On October 28, I was delighted to give a Caring Economy presentation at the Black Dot Underground in Seattle, WA. This was part of a day-long planning workshop for youth social business entrepreneurs in the region.
About 20 people attended, about half are members of Bellevue College’s Social Business Club, an organization that will host a second, more in-depth training in early March. The finale will be a full day of students presenting their social business ideas in a Shark Tank format, with access to mentors, at the Youth Rising Summit in March, 2018. There will be prizes for the best business ideas.
The sponsoring organization for all of these activities is Global Social Business Partnership, which is also in Bellevue. GSBP’s mission is to educate and support youth social business entrepreneurs, using an international model developed by Nobel Prize winning economist, Muhammad Yunus. The Summit is funded by the City of Bellevue.
Black Dot Underground, a working space for black entrepreneurs and community members, hosted us for the day.
Thanks to the excellent resources provided by CPS, I easily put together a PPT, adding some slides targeted to the youth. I especially wanted to make these points:
- youth/young adults are the future and must lead the new economic era
- all ages have something to offer as power shifts from domination to partnering
- Caring Economy and CPS are allies that can provide resources and inspiration to social business entrepreneurs
The REAL WEALTH exercise was the high point. Everyone was given a pencil and just three sticky notes. As a professional trainer and speaker, I believe in interactive learning. This means people are invited to move around and talk. I also asked the young children to contribute their ideas. After everyone put their answers under the heading of each wealth category, (Material, Social or Natural), on a large white board, Naomi, age 8, read them aloud.
This was her mom’s idea, and I glad I quickly yielded the floor. Naomi only needed a bit of reading help and it was charming. More importantly, a little girl got to practice taking center stage.

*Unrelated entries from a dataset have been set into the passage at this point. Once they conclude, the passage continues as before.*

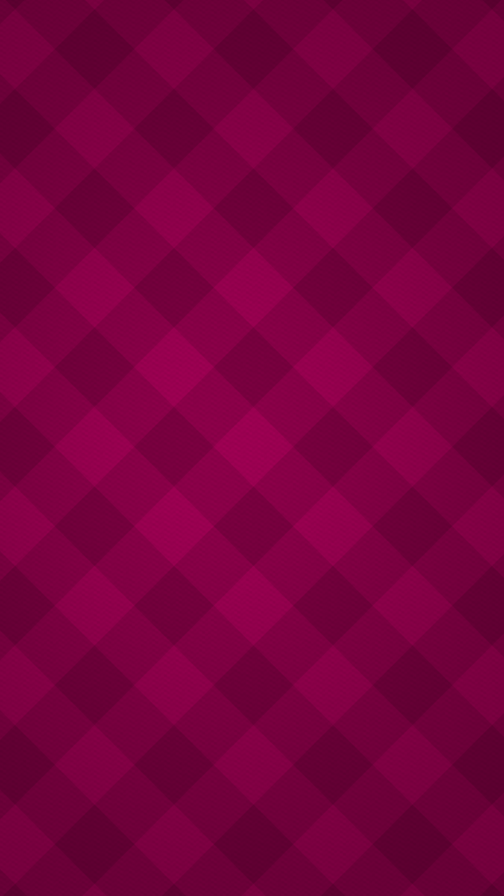
Give the GLSL for this pattern, as a Shadertoy shader.

```glsl
// Diagonal magenta gingham cloth with a fine woven grain and a soft central glow.

// All lengths are fractions of the canvas width.
const float TAU = 6.28318531;
const float PERIOD = 0.3155;                // distance between light diamonds
const vec2  LIGHT_CENTER = vec2(0.503, 1.207);
const float STRIPE_CONTRAST = 0.125;        // light and dark offset from mid tone
const vec3  CLOTH_TINT = vec3(1.0, 0.0, 0.522);
const float EDGE_LEVEL = 0.385;
const float GLOW_LEVEL = 0.54;
const vec2  GLOW_CENTER = vec2(0.43, 0.90);
const vec2  GLOW_SPREAD = vec2(0.56, 0.72);
const vec2  THREADS = vec2(86.0, 100.0);    // weave cycles per canvas width
const float WEAVE_DEPTH = 0.035;
const float FIBER_DEPTH = 0.018;

float hash(vec2 cell) {
    return fract(sin(dot(cell, vec2(127.1, 311.7))) * 43758.5);
}

// One set of equal bands: 1 on the light band, 0 on the dark band.
float stripe(float across, float blur) {
    float fromDarkAxis = abs(fract(across / PERIOD) - 0.5) * PERIOD;
    return smoothstep(-blur, blur, fromDarkAxis - 0.25 * PERIOD);
}

// Staggered threads with a slight twill slant, centred on zero.
float weave(vec2 p) {
    vec2 phase = TAU * THREADS * p;
    float stagger = sin(phase.x) * sin(phase.y);
    float twill = sin(0.5 * phase.x + phase.y);
    return 0.65 * stagger + 0.35 * twill;
}

void mainImage(out vec4 fragColor, in vec2 fragCoord) {
    vec2 p = fragCoord / iResolution.x;
    float pixel = 1.0 / iResolution.x;

    // Two crossing stripe sets give light, middle and dark diamonds.
    vec2 q = p - LIGHT_CENTER;
    float blur = 1.2 * pixel;
    float overlap = stripe(q.x + q.y, blur) + stripe(q.x - q.y, blur);
    float plaid = 1.0 + STRIPE_CONTRAST * (overlap - 1.0);

    // Broad glow, left of centre.
    vec2 d = (p - GLOW_CENTER) / GLOW_SPREAD;
    float level = mix(EDGE_LEVEL, GLOW_LEVEL, exp(-dot(d, d)));

    // Grain fades out where threads are too fine to resolve.
    float detail = 1.0 - smoothstep(0.35, 0.6, THREADS.y * pixel);
    float fiber = hash(floor(p * THREADS * 2.0)) - 0.5;
    float grain = 1.0 + detail * (WEAVE_DEPTH * weave(p) + FIBER_DEPTH * fiber);

    fragColor = vec4(CLOTH_TINT * level * plaid * grain, 1.0);
}
```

Before closing, I asked each participant what they would do differently because of what they learned about Caring Economy. In this very multicultural group, I was surprised that several answered, ‘be more inclusive’. They responded positively to my challenge to work across generations in order to find solutions and build a healthy America.
I hope to offer this information again at the Summit in March, 2018. Thank you Rianne and staff for this opportunity.
About Lee Mozena:
Lee is the founder and owner of Zena Consulting. Our motto is Communicate Better about Working for Good. Our clients site these benefits:
- messaging that aligns with new demographic groups
- confidence talking about and working with more diverse customers
- new partners, funders and media opportunities
- inter-generational and cross-cultural engagement